** Opening Material provided block **

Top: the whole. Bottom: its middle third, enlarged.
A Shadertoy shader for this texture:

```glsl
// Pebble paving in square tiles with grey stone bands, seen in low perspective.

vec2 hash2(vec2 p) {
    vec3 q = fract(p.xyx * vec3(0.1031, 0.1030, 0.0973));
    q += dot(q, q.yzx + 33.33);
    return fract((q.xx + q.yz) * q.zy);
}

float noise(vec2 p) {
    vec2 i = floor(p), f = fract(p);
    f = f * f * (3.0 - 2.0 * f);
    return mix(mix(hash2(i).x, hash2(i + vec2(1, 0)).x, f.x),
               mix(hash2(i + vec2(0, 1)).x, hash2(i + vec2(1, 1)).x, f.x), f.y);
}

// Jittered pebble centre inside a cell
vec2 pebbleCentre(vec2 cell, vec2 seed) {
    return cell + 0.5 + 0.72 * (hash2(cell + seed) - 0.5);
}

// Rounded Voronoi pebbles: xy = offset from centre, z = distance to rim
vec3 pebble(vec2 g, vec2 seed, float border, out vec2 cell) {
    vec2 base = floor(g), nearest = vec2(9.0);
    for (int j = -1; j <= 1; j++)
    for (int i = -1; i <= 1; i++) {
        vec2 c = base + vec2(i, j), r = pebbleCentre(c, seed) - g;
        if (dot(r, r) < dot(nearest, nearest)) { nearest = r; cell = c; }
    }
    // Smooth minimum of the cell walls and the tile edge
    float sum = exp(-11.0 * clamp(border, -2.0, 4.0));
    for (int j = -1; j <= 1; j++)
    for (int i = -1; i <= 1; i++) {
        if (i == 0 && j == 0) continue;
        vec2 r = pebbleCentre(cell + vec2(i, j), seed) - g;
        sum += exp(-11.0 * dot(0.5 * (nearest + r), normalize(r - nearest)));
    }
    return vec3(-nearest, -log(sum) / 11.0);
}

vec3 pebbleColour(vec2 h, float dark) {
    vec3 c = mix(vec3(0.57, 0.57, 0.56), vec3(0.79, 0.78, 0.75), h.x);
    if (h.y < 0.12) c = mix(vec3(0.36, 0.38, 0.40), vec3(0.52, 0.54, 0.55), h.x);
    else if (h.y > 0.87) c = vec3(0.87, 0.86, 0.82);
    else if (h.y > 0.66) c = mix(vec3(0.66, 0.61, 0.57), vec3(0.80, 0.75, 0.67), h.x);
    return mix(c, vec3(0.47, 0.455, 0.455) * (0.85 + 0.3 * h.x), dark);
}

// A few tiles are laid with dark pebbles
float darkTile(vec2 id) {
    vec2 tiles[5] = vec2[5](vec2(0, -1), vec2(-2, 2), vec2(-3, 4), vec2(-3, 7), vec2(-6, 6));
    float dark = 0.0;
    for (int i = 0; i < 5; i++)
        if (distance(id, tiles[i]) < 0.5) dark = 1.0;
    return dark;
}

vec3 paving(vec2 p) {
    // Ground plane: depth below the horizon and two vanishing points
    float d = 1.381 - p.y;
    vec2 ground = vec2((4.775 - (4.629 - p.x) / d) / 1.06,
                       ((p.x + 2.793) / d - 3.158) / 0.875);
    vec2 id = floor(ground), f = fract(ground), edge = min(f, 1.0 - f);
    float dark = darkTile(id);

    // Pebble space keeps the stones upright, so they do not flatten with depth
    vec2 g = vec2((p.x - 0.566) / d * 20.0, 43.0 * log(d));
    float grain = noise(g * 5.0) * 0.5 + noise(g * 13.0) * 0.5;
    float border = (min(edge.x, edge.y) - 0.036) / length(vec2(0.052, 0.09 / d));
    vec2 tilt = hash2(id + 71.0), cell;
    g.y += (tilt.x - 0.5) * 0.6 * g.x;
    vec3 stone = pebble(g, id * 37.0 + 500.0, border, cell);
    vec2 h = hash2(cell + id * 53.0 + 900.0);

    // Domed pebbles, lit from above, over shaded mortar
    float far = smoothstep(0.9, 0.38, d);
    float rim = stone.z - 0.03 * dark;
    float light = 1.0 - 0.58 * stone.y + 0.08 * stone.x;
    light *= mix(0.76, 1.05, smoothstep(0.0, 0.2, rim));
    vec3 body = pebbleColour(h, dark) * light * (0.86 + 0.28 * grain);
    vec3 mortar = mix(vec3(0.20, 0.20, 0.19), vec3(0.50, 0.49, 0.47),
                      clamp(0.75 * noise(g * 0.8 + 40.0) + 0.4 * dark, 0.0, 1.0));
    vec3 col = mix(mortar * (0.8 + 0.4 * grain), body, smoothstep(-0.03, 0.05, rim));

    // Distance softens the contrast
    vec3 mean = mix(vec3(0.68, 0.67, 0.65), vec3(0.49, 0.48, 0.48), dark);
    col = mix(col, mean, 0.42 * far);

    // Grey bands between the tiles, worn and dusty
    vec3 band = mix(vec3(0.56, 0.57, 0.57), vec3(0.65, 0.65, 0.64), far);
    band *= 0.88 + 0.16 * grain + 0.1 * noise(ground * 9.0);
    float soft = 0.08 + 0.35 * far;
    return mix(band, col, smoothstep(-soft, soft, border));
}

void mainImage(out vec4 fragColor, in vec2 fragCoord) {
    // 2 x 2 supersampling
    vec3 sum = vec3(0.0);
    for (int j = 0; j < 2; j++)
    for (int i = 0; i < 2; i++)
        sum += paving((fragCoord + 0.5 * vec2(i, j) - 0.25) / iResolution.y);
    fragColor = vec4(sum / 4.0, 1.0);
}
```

** Closing Material provided block **

* The task *
Filter the listing above for lines with the word "return", and copy each one you find.

* Result *
    return fract((q.xx + q.yz) * q.zy);
    return mix(mix(hash2(i).x, hash2(i + vec2(1, 0)).x, f.x),
    return cell + 0.5 + 0.72 * (hash2(cell + seed) - 0.5);
    return vec3(-nearest, -log(sum) / 11.0);
    return mix(c, vec3(0.47, 0.455, 0.455) * (0.85 + 0.3 * h.x), dark);
    return dark;
    return mix(band, col, smoothstep(-soft, soft, border));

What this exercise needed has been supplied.